ACTIVITY: In the listing below, find every line with the string "shader" and pull it out.

ENTRIES SHOWN:
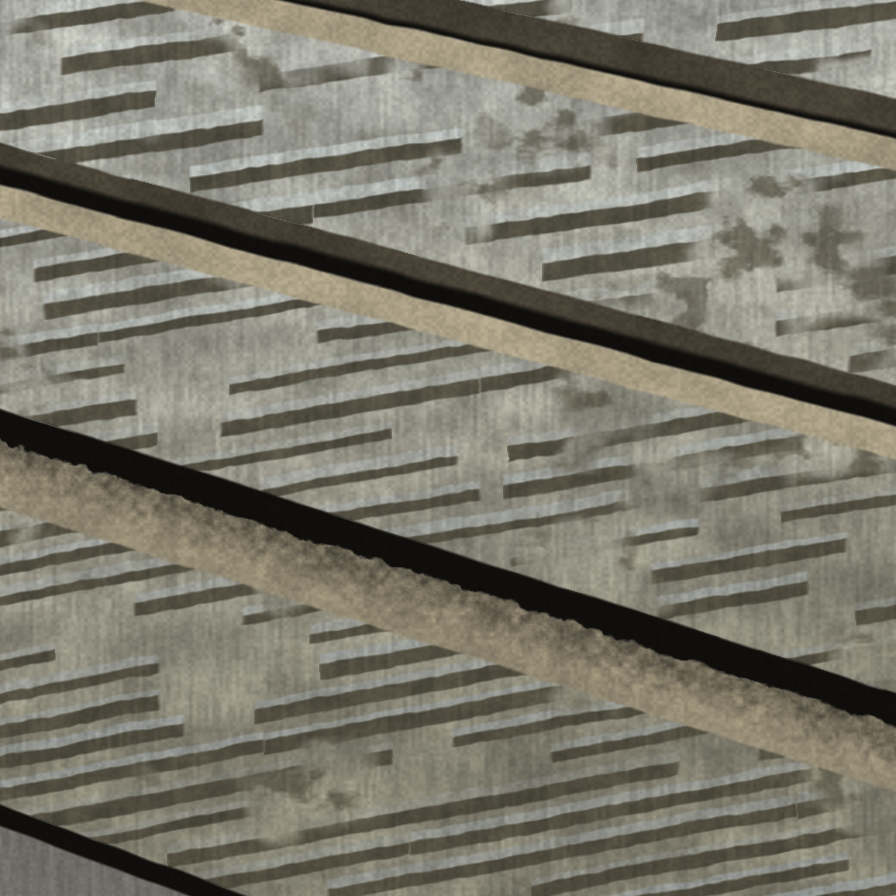
A Shadertoy shader for this texture:

```glsl
#define BEAM_TOP vec4(-0.115, 0.160, 0.456, 0.898)
#define BEAM_SLOPE vec4(0.225, 0.270, 0.318, 0.370)
#define BEAM_DEPTH vec4(0.044, 0.046, 0.036, 0.024)
#define LEDGE_DEPTH vec4(0.036, 0.037, 0.074, 0.0)
#define BLACK_START vec4(0.85, 0.55, -0.40, -0.10)
#define WALL_LIGHT vec3(0.66, 0.665, 0.635)
#define WALL_DARK vec3(0.53, 0.52, 0.455)
#define GROOVE vec3(0.285, 0.272, 0.222)
#define HIGHLIGHT vec3(0.76, 0.78, 0.765)
#define LEDGE vec3(0.65, 0.61, 0.51)
#define BEAM_BROWN vec3(0.27, 0.25, 0.205)
#define BEAM_BLACK vec3(0.06, 0.055, 0.045)

float hash(vec2 p) {
    return fract(sin(dot(p, vec2(127.1, 311.7))) * 43758.5453);
}

float noise(vec2 p) {
    vec2 i = floor(p), f = fract(p);
    f = f * f * (3.0 - 2.0 * f);
    return mix(mix(hash(i), hash(i + vec2(1, 0)), f.x),
               mix(hash(i + vec2(0, 1)), hash(i + vec2(1, 1)), f.x), f.y);
}

float fbm(vec2 p) {
    float sum = 0.0, amp = 0.5;
    for (int i = 0; i < 4; i++) {
        sum += amp * noise(p);
        p = p * 2.03 + 17.3;
        amp *= 0.5;
    }
    return sum / 0.9375;
}

// Soft-edged interval from a to b
float band(float a, float b, float x, float soft) {
    return smoothstep(a - soft, a + soft, x) * (1.0 - smoothstep(b - soft, b + soft, x));
}

// Wall between two beams, cut by broken slanted grooves
vec3 wall(vec2 p, float id, float px) {
    float regular = step(2.5, id);
    float period = id < 1.5 ? 0.051 : mix(0.041, 0.036, regular);
    float cellLength = mix(0.36, 0.62, regular);
    float wobble = 0.005 * (fbm(p * 14.0) - 0.5) + 0.002 * (noise(p * 90.0) - 0.5);

    float s = (p.y + (0.125 + 0.02 * id) * p.x + wobble) / period;
    vec2 cell = vec2(0.0, floor(s) + 37.0 * id);
    float across = fract(s);
    float along = (p.x + wobble) / cellLength + 5.0 * hash(cell);
    cell.x = floor(along);
    along = fract(along);

    // Random gaps, widths and missing segments
    float start = 0.35 * max(0.0, 2.0 * hash(cell + 3.1) - 1.0);
    float end = 1.0 - 0.35 * max(0.0, 2.0 * hash(cell + 7.7) - 1.0);
    float present = step(hash(cell + 1.9), mix(0.84, 0.97, regular));
    float segment = present * band(start, end, along, (0.002 + px) / cellLength);
    float worn = smoothstep(0.54, 0.66, fbm(p * vec2(6.0, 8.0) + 11.0 * id));
    segment *= 1.0 - 0.9 * worn;

    float soft = (0.0012 + 0.5 * px) / period;
    float width = mix(0.24, 0.43, hash(cell + 5.3)) + 0.06 * regular;
    float groove = segment * band(0.47, 0.47 + width, across, soft);
    float lip = segment * band(0.47 - mix(0.18, 0.34, hash(cell + 9.2)), 0.47, across, soft);

    // Mottled plaster, darker and browner toward the bottom
    float shade = smoothstep(0.0, 0.95, p.y + 0.12 * p.x);
    vec3 col = mix(WALL_LIGHT, WALL_DARK, shade);
    col *= 0.74 + 0.5 * fbm(p * vec2(12.0, 18.0) + id);
    col = mix(col, HIGHLIGHT * mix(1.0, 0.76, shade), lip * mix(0.35, 0.95, hash(cell + 2.4)));
    col = mix(col, GROOVE * mix(1.15, 0.9, noise(p * 45.0)), groove * 0.92);

    // Crumbled patches and short chipped blocks
    float chips = smoothstep(0.52, 0.72, fbm(p * vec2(27.0, 38.0) + 4.0));
    col = mix(col, GROOVE * 1.15, chips * (0.15 + 0.55 * worn));
    return col;
}

void mainImage(out vec4 fragColor, in vec2 fragCoord) {
    float px = 1.0 / iResolution.y;
    vec2 p = vec2(fragCoord.x, iResolution.y - fragCoord.y) * px;
    vec4 depth = p.y - BEAM_TOP - BEAM_SLOPE * p.x;
    float id = dot(step(0.0, depth), vec4(1.0));
    float grain = noise(p * 260.0) - 0.5;
    float streak = noise(p * vec2(230.0, 34.0)) - 0.5;

    vec3 col = id > 3.5 ? vec3(0.43, 0.425, 0.40) : wall(p, id, px);
    col *= 1.0 + 0.16 * streak + 0.13 * grain;

    // Beams: dark face above a pale ledge
    for (int i = 0; i < 4; i++) {
        float d = depth[i] + 0.0025 * (noise(p * 30.0) - 0.5);
        float face = BEAM_DEPTH[i], ledge = LEDGE_DEPTH[i];
        float rough = i == 2 ? 1.0 : 0.0;
        float soft = 0.0012 + px;
        float edge = face + rough * 0.012 * (fbm(p * 75.0) - 0.5);

        // The wide ledge is gritty and shaded below its face
        float t = clamp((d - face) / max(ledge, 0.001), 0.0, 1.0);
        vec3 stone = LEDGE * mix(1.0, mix(0.62, 0.87, smoothstep(0.0, 0.75, t)), rough);
        stone *= 0.88 + 0.24 * fbm(p * 22.0) + 0.15 * grain;
        stone *= 1.0 + rough * (1.0 - t) * 0.95 * (fbm(p * 120.0) - 0.5);
        col = mix(col, stone, band(edge, face + ledge, d, soft) * step(0.001, ledge));

        float black = smoothstep(BLACK_START[i] - 0.1, BLACK_START[i] + 0.1, d / face);
        vec3 metal = mix(BEAM_BROWN * (0.85 + 0.3 * fbm(p * 18.0)), BEAM_BLACK, black);
        col = mix(col, metal * (1.0 + 0.2 * grain), band(0.0, edge, d, soft));
    }
    fragColor = vec4(clamp(col, 0.0, 1.0), 1.0);
}
```
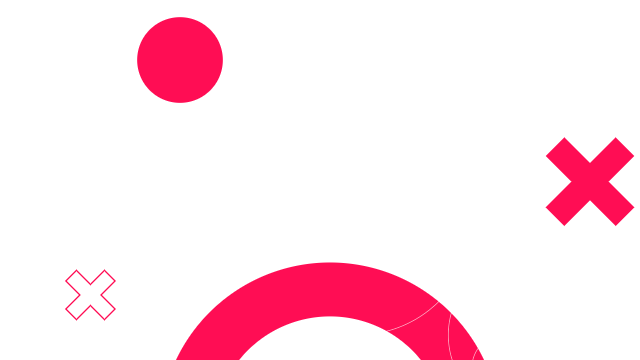
Reproduce this background procedurally as a WebGL 2 fragment shader.

```glsl
#version 300 es
precision highp float;

uniform vec2 u_resolution;
out vec4 outColor;

// Antialiased coverage of a signed distance, in units of canvas height
float fill(float d) {
    return clamp(0.5 - d * u_resolution.y, 0.0, 1.0);
}

float circle(vec2 p, float radius) {
    return length(p) - radius;
}

float box(vec2 p, vec2 halfSize) {
    vec2 d = abs(p) - halfSize;
    return max(d.x, d.y);
}

// Two bars crossing along the diagonals
float diagonalCross(vec2 p, float reach, float halfWidth) {
    vec2 q = vec2(p.x + p.y, p.y - p.x) * 0.70711;
    return min(box(q, vec2(reach, halfWidth)), box(q, vec2(halfWidth, reach)));
}

float hairline(float d) {
    return 0.7 * fill(abs(d) - 0.0009);
}

void main() {
    vec2 p = gl_FragCoord.xy / u_resolution.y;
    p.x += 0.5 * (16.0 / 9.0 - u_resolution.x / u_resolution.y);

    // Solid disc and cross
    float ink = fill(circle(p - vec2(0.5, 0.8333), 0.119));
    ink = max(ink, fill(diagonalCross(p - vec2(1.6389, 0.4954), 0.1375, 0.0367)));

    // Outlined cross
    float outline = diagonalCross(p - vec2(0.2512, 0.1806), 0.0759, 0.0208);
    ink = max(ink, fill(abs(outline) - 0.0018));

    // Large ring rising from the lower edge
    float ring = abs(circle(p - vec2(0.9167, -0.2025), 0.3985)) - 0.0749;

    // Fine arcs cut into the right side of the ring
    float arcs = hairline(circle(p - vec2(0.9954, 0.3866), 0.3165)) * step(1.02, p.x);
    arcs = max(arcs, hairline(circle(p - vec2(1.4722, 0.0694), 0.2269)));
    arcs = max(arcs, hairline(circle(p - vec2(1.4074, -0.0231), 0.0968)));
    ink = max(ink, fill(ring) * (1.0 - arcs));

    vec3 white = vec3(1.0);
    vec3 crimson = vec3(1.0, 0.05, 0.33);
    outColor = vec4(mix(white, crimson, ink), 1.0);
}
```
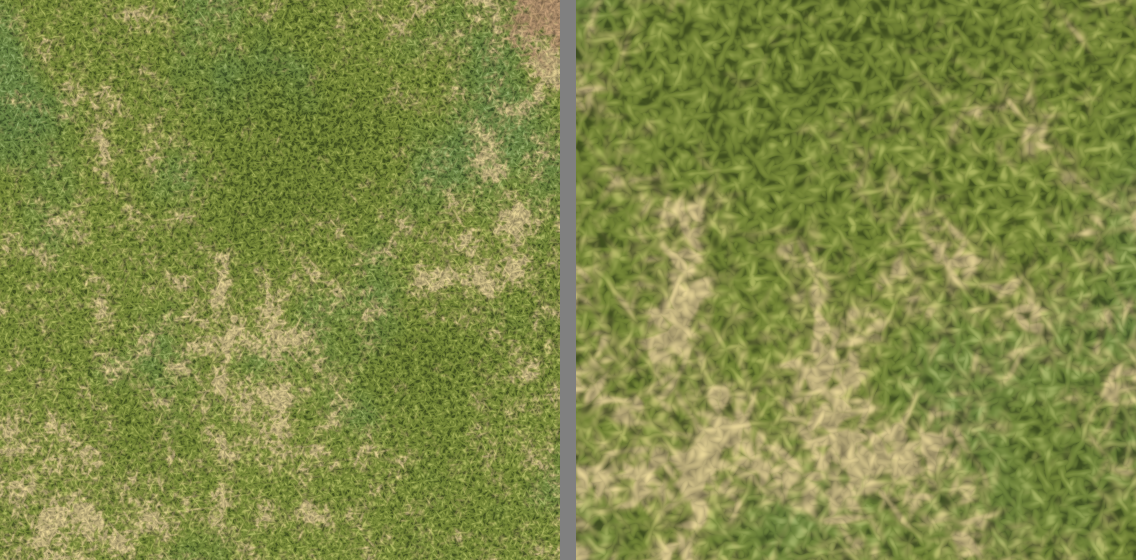
Left: the whole. Right: its middle third, enlarged.
A WebGL 1 fragment shader for this texture:

```glsl
precision highp float;
// A sunlit, patchy lawn seen from above. Crossed layers of stretched gradient
// noise make short blades; broad fields thin the turf into straw, and a few
// soft spots set where it is lush, dry, cool or worn down to soil.

uniform vec2 u_resolution;

const vec3 SHADOW = vec3(0.25, 0.31, 0.12);
const vec3 GRASS = vec3(0.45, 0.52, 0.21);
const vec3 SUNLIT = vec3(0.67, 0.71, 0.37);
const vec3 TAN = vec3(0.60, 0.57, 0.36);
const vec3 STRAW = vec3(0.83, 0.76, 0.55);
const vec3 SOIL = vec3(0.70, 0.56, 0.43);
const vec3 COOL_TINT = vec3(0.86, 0.97, 1.28);

float hash(vec2 p) {
  vec3 q = fract(vec3(p.xyx) * 0.1031);
  q += dot(q, q.yzx + 33.33);
  return fract((q.x + q.y) * q.z);
}

vec2 gradientAt(vec2 cell) {
  float angle = 6.28318 * hash(cell);
  return vec2(cos(angle), sin(angle));
}

// Gradient noise, about -1 to 1.
float noise(vec2 p) {
  vec2 i = floor(p);
  vec2 f = p - i;
  vec2 e = vec2(1.0, 0.0);
  vec2 w = f * f * f * (f * (f * 6.0 - 15.0) + 10.0);
  float low = mix(dot(gradientAt(i), f), dot(gradientAt(i + e), f - e), w.x);
  float high = mix(dot(gradientAt(i + e.yx), f - e.yx),
                   dot(gradientAt(i + e.xx), f - e.xx), w.x);
  return 1.4 * mix(low, high, w.y);
}

mat2 rotation(float angle) {
  float c = cos(angle), s = sin(angle);
  return mat2(c, s, -s, c);
}

float fbm(vec2 p) {
  float sum = 0.0, amplitude = 0.5;
  for (int i = 0; i < 4; i++) {
    sum += amplitude * noise(p);
    p = rotation(0.6) * p * 2.03 + 17.3;
    amplitude *= 0.5;
  }
  return sum;
}

// Brightest of several crossed layers of stretched noise, centred near zero.
float blades(vec2 p, float density) {
  float top = -1.0;
  for (int i = 0; i < 3; i++) {
    float k = float(i);
    vec2 q = rotation(0.4 + 1.05 * k) * p;
    top = max(top, noise(q * density * vec2(1.0, 0.45) + 61.7 * k + 300.0));
  }
  return top - 0.27;
}

// Soft round region, 1 at its centre.
float spot(vec2 p, vec2 centre, float radius) {
  vec2 d = (p - centre) / radius;
  return exp(-dot(d, d));
}

void main() {
  vec2 uv = gl_FragCoord.xy / u_resolution;
  vec2 p = uv * u_resolution / min(u_resolution.x, u_resolution.y);

  // Broad layout
  float lush = spot(uv, vec2(0.52, 0.76), 0.25) + 0.9 * spot(uv, vec2(0.74, 0.36), 0.10);
  float dry = spot(uv, vec2(0.20, 0.80), 0.11) + spot(uv, vec2(0.12, 0.08), 0.18)
            + spot(uv, vec2(0.92, 0.50), 0.17) + 0.8 * spot(uv, vec2(0.40, 0.40), 0.18);
  float worn = spot(uv, vec2(1.0, 1.0), 0.16);
  float field = fbm(p * 3.2 + 5.0);
  float cool = smoothstep(0.05, 0.6, fbm(p * 4.0 + 40.0) + 0.6 * spot(uv, vec2(0.0, 0.83), 0.16)
                                     + 0.3 * spot(uv, vec2(0.95, 0.75), 0.2));

  // Blades and tufts
  float blade = blades(p, 210.0);
  float tuft = 0.55 * noise(p * 72.0 + 9.0) + 0.5 * noise(p * 145.0 + 80.0);
  float shade = 0.51 + 0.68 * blade + 0.42 * tuft + 0.15 * field - 0.10 * lush;
  vec3 colour = mix(SHADOW, GRASS, smoothstep(-0.05, 0.52, shade));
  colour = mix(colour, SUNLIT, smoothstep(0.45, 1.05, shade));
  colour *= mix(vec3(1.0), COOL_TINT, 0.75 * cool);

  // Dead grass, ragged at the edges
  float fleck = blades(p + 3.7, 125.0);
  float dryness = 0.7 * field + 1.1 * fbm(p * 19.0 + 70.0) + 0.65 * fleck
                + 0.30 * dry - 0.30 * lush + 0.55 * worn;
  float light = 0.92 + 0.32 * blade + 0.15 * tuft;
  colour = mix(colour, TAN * (0.65 + 0.7 * shade), 0.6 * smoothstep(-0.2, 0.4, dryness));
  colour = mix(colour, STRAW * light, 0.88 * smoothstep(0.22, 0.62, dryness));

  // Bare earth in the worn corner
  float bare = smoothstep(0.55, 0.85, worn + 0.5 * fbm(p * 16.0) + 0.15 * fleck);
  colour = mix(colour, SOIL * light, 0.85 * bare);

  gl_FragColor = vec4(clamp(colour, 0.0, 1.0), 1.0);
}
```
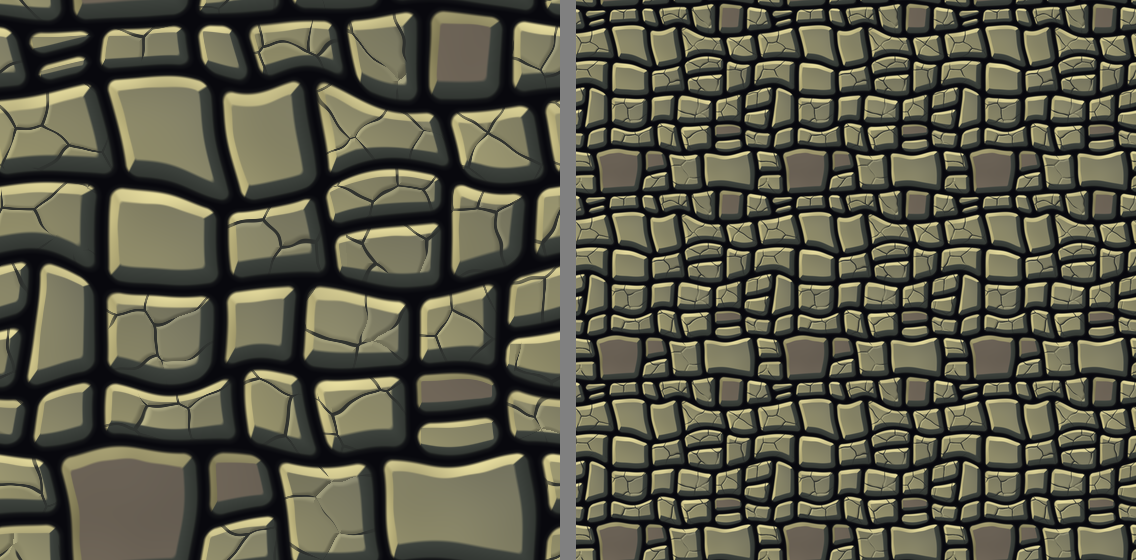
Left, the tile; right, the same tile 3 across and 3 down.
A WebGL 2 fragment shader for this texture:

```glsl
#version 300 es
precision highp float;
// Bevelled cobblestones in wavy rows, lit from the upper left, over dark joints.
// Rows and columns have jittered borders; the four border distances give outline
// and bevels, and local Voronoi edges give the cracks. Everything wraps.
uniform vec2 u_resolution;
out vec4 fragColor;

vec2 hash2(vec2 p) {
  vec2 q = vec2(dot(p, vec2(127.1, 311.7)), dot(p, vec2(269.5, 183.3)));
  return fract(sin(q) * 43758.5);
}

float gradientAt(vec2 cell, vec2 offset, vec2 period) {
  float angle = 6.2832 * hash2(mod(cell, period) + 7.3).x;
  return dot(vec2(cos(angle), sin(angle)), offset);
}

// Gradient noise that repeats after a whole period
float noise(vec2 p, vec2 period) {
  vec2 i = floor(p), f = p - i, e = vec2(1, 0);
  vec2 u = f * f * f * (f * (f * 6.0 - 15.0) + 10.0);
  return mix(
    mix(gradientAt(i, f, period), gradientAt(i + e, f - e, period), u.x),
    mix(gradientAt(i + e.yx, f - e.yx, period), gradientAt(i + 1.0, f - 1.0, period), u.x), u.y);
}

float rowBorder(float row, float x) {
  return row + 0.5 * noise(vec2(x * 4.0, row + 0.5), vec2(4, 6));
}

float columnBorder(float column, float count, float row, float lean) {
  vec2 h = hash2(vec2(mod(column, count), row + 20.0)) - 0.5;
  return column + 0.5 * h.x + 0.45 * h.y * lean;
}

float smoothMin(float a, float b, float k) {
  float h = max(k - abs(a - b), 0.0) / k;
  return min(a, b) - h * h * k * 0.25;
}

// Distance to the nearest Voronoi edge, direction across it, plate tone
vec4 cracks(vec2 p) {
  vec2 cell = floor(p), nearest = vec2(0), home = cell;
  float best = 9.0;
  for (int k = 0; k < 9; k++) {
    vec2 c = cell + vec2(k % 3 - 1, k / 3 - 1);
    vec2 toSite = c + 0.1 + 0.8 * hash2(c) - p;
    if (dot(toSite, toSite) < best) {
      best = dot(toSite, toSite);
      nearest = toSite;
      home = c;
    }
  }
  vec3 edge = vec3(9, 0, 1);
  for (int k = 0; k < 25; k++) {
    vec2 c = home + vec2(k % 5 - 2, k / 5 - 2);
    vec2 toSite = c + 0.1 + 0.8 * hash2(c) - p, across = toSite - nearest;
    if (dot(across, across) > 0.0001) {
      across = normalize(across);
      float d = dot(0.5 * (toSite + nearest), across);
      if (d < edge.x) edge = vec3(d, across);
    }
  }
  return vec4(edge, hash2(home + 3.0).x);
}

void main() {
  vec2 uv = gl_FragCoord.xy / u_resolution;
  float px = 1.0 / u_resolution.y;
  vec2 p = uv + 0.022 * vec2(noise(uv * 5.0, vec2(5)), noise(uv * 5.0 + 2.5, vec2(5)));

  // Find the row, then the stone within it
  float y = p.y * 6.0, row = floor(y);
  if (y < rowBorder(row, p.x)) row -= 1.0;
  else if (y > rowBorder(row + 1.0, p.x)) row += 1.0;
  float low = rowBorder(row, p.x), high = rowBorder(row + 1.0, p.x);
  float lean = (y - low) / (high - low) - 0.5, rowId = mod(row, 6.0);
  vec2 rowHash = hash2(vec2(rowId, 41.0));
  float count = 5.0 + floor(rowHash.x * 2.9);
  float x = p.x * count + rowHash.y, column = floor(x);
  if (x < columnBorder(column, count, rowId, lean)) column -= 1.0;
  else if (x > columnBorder(column + 1.0, count, rowId, lean)) column += 1.0;
  float left = columnBorder(column, count, rowId, lean);
  float right = columnBorder(column + 1.0, count, rowId, lean);

  // Some stones are split into two small ones
  vec2 id = vec2(mod(column, count), rowId);
  if (hash2(id + 60.0).x > 0.87) {
    float middle = mix(low, high, 0.5 + 0.15 * (x - left - 0.5));
    if (y > middle) { low = middle; id += 0.5; }
    else high = middle;
  }
  vec2 kind = hash2(id + 90.0), tint = hash2(id + 130.0);
  vec2 size = vec2((right - left) / count, (high - low) / 6.0);
  vec2 fromLow = vec2((x - left) / count, (y - low) / 6.0) - 0.009;
  vec2 fromHigh = vec2((right - x) / count, (high - y) / 6.0) - 0.009;

  // Rounded outline
  float radius = 0.018 + 0.012 * tint.y;
  vec2 corner = radius - min(fromLow, fromHigh);
  float inside = radius - length(max(corner, 0.0)) - min(max(corner.x, corner.y), 0.0);
  float stone = smoothstep(-px, 0.003 + px, inside);

  // Bevels: left and top lit, right and bottom in shade
  float scale = clamp(min(size.x, size.y) / 0.14, 0.5, 1.1);
  float wobble = 1.0 + 0.25 * noise(uv * 16.0, vec2(16));
  float leftT = fromLow.x / (0.016 * scale * wobble), topT = fromHigh.y / (0.021 * scale * wobble);
  float lit = smoothMin(leftT, topT, 0.3);
  float shade = smoothMin(fromHigh.x / (0.024 * scale), fromLow.y / (0.031 * scale), 0.3);
  float depth = smoothMin(lit, shade, 0.25);
  bool brown = kind.x < 0.2;
  vec3 light = mix(vec3(0.80, 0.76, 0.53), vec3(0.89, 0.85, 0.61), smoothstep(-0.3, 0.3, leftT - topT));
  light *= (brown ? 0.73 : 1.0) * (0.97 + 0.2 * noise(uv * 9.0, vec2(9)) - 0.1 * clamp(lit, 0.0, 1.0));
  vec3 dark = vec3(0.23, 0.25, 0.23) * (0.82 + 0.25 * clamp(shade, 0.0, 1.0));
  vec3 bevel = mix(dark, light, smoothstep(-0.12, 0.12, shade - lit));

  // Face, with a soft gradient and cracked plates
  float glow = 0.5 + 0.5 * (fromHigh.x / size.x - fromLow.y / size.y) + 0.5 * (tint.x - 0.5);
  vec3 face = mix(vec3(0.46, 0.455, 0.375), vec3(0.61, 0.59, 0.43), clamp(glow, 0.0, 1.0));
  if (brown) face = mix(vec3(0.39, 0.36, 0.32), vec3(0.44, 0.40, 0.345), clamp(glow, 0.0, 1.0));
  face *= 1.0 + 0.07 * noise(uv * 7.0, vec2(7));
  vec2 bend = vec2(noise(uv * 18.0, vec2(18)), noise(uv * 18.0 + 9.5, vec2(18)));
  vec4 crack = cracks(fromLow * 10.5 + 0.16 * bend + floor(kind * 50.0) + tint);
  float cracked = brown || kind.x > 0.85 || size.y < 0.09 ? 0.0 : 1.0;
  float thickness = 0.026 * smoothstep(-0.35, 0.0, noise(uv * 11.0, vec2(11)));
  float facing = dot(crack.yz, vec2(-0.6, 0.8));
  face *= 1.0 + cracked * (0.1 * (crack.w - 0.5) + 0.24 * facing * smoothstep(0.11, 0.03, crack.x));

  vec3 color = mix(bevel, face, smoothstep(0.86, 1.06, depth));
  float blur = 10.5 * px;
  float line = cracked * smoothstep(thickness + 0.5 * blur, thickness - 0.5 * blur, crack.x);
  line *= smoothstep(0.0, 0.012, thickness) * mix(0.6, 0.95, smoothstep(0.5, 1.0, depth));
  color = mix(color, vec3(0.17, 0.18, 0.17), line);

  // Joints, and a darker rim where stones sink into them
  color *= mix(0.72, 1.0, smoothstep(0.0, 0.006, inside));
  vec3 joint = mix(vec3(0.03, 0.03, 0.05), vec3(0.065, 0.068, 0.08), smoothstep(-0.009, 0.0, inside));
  fragColor = vec4(mix(joint, color, stone), 1);
}
```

RESULT OF THE EXERCISE:
A Shadertoy shader for this texture:
Reproduce this background procedurally as a WebGL 2 fragment shader.
A WebGL 1 fragment shader for this texture:
A WebGL 2 fragment shader for this texture:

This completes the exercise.